In the lack of political order, morality and social ties were reinterpreted among the dispersed people, according to Kusenberg, who urged his readers to urgently put themselves back in that “starving, torn, shivering, poverty-stricken, perilous time”:

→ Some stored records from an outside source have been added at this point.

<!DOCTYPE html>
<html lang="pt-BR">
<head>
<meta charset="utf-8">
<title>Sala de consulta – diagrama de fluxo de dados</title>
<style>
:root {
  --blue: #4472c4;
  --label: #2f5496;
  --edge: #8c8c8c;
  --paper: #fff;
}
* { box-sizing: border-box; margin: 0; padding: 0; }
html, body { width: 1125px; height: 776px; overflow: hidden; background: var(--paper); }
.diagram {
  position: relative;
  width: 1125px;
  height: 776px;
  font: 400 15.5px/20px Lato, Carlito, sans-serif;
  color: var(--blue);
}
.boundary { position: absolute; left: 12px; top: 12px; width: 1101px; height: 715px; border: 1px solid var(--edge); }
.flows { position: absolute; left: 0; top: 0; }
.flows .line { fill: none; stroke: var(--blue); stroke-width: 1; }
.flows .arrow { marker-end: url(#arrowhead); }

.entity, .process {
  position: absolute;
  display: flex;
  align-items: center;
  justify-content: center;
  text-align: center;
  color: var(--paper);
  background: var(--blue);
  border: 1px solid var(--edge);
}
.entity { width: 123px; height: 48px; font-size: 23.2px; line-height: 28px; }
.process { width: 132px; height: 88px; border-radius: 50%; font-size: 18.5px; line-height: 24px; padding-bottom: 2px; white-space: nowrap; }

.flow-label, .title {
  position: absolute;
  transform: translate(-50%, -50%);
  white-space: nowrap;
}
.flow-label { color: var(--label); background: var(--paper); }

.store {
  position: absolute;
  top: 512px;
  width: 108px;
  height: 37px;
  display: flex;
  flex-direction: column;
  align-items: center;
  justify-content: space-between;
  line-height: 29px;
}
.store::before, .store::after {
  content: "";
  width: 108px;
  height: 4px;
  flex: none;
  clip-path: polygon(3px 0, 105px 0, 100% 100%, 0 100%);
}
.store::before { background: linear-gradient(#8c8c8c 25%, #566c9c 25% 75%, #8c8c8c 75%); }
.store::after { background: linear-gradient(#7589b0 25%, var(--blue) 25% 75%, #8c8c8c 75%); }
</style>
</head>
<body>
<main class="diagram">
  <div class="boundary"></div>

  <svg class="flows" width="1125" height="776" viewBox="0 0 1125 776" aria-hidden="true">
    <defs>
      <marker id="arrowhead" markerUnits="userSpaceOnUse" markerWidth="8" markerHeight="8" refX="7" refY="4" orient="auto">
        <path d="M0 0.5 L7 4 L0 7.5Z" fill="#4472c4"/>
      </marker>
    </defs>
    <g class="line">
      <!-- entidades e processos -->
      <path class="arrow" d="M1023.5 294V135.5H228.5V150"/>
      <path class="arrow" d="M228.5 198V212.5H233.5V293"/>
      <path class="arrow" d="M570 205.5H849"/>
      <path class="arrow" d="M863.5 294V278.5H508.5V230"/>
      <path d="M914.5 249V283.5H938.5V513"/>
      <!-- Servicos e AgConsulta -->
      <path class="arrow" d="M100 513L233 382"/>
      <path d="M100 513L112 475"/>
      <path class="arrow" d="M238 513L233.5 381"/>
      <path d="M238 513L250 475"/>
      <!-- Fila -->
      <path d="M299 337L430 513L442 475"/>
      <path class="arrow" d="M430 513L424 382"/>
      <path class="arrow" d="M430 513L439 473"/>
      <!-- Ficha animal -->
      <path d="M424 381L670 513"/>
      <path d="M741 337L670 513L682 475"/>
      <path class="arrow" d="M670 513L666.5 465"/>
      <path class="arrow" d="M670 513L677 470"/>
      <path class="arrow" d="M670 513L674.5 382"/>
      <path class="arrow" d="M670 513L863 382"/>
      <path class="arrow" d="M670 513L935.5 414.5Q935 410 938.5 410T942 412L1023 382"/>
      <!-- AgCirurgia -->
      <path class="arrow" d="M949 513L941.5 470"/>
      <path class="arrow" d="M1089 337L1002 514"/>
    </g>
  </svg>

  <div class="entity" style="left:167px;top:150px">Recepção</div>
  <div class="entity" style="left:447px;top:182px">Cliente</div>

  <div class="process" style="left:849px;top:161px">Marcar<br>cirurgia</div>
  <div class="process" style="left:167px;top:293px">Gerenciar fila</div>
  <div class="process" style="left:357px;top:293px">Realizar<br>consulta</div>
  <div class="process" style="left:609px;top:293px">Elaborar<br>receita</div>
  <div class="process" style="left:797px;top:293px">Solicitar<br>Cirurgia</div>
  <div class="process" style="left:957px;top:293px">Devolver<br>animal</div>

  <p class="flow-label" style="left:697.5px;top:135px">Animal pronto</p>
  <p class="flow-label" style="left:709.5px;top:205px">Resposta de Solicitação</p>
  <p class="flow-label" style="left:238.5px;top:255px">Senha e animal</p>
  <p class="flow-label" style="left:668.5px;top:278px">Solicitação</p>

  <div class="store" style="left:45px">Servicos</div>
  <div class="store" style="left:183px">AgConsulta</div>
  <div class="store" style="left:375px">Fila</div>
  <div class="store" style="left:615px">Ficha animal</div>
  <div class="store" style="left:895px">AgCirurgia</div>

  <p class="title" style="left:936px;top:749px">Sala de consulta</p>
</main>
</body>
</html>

A few images that have left a lasting impression on people’s memories of the post-war era in Germany include the Russian soldier yanking a woman’s bicycle out of her hands, the shadowy figures gathered around some eggs on the black market, the temporary Nissen huts housing refugees and people whose homes had been bombed, and the women hesitantly holding up photographs of their missing husbands to the returning prisoners of war. The sociological components of daily living, such as cleaning up, making love, stealing, and shopping, are less important in Aftermath than the cultural dimensions, such as the life of the intellect and the emergence of a radical new aesthetic. More specifically, questions of conscience, guilt, and repression are raised here. Germans tended to present themselves as sophisticated, well-educated, and tirelessly engaged in serious discussions. Today, we are very familiar with the Holocaust. We know little about how life went on in Germany after World War II because of the uncertainty it caused for the future of the nation.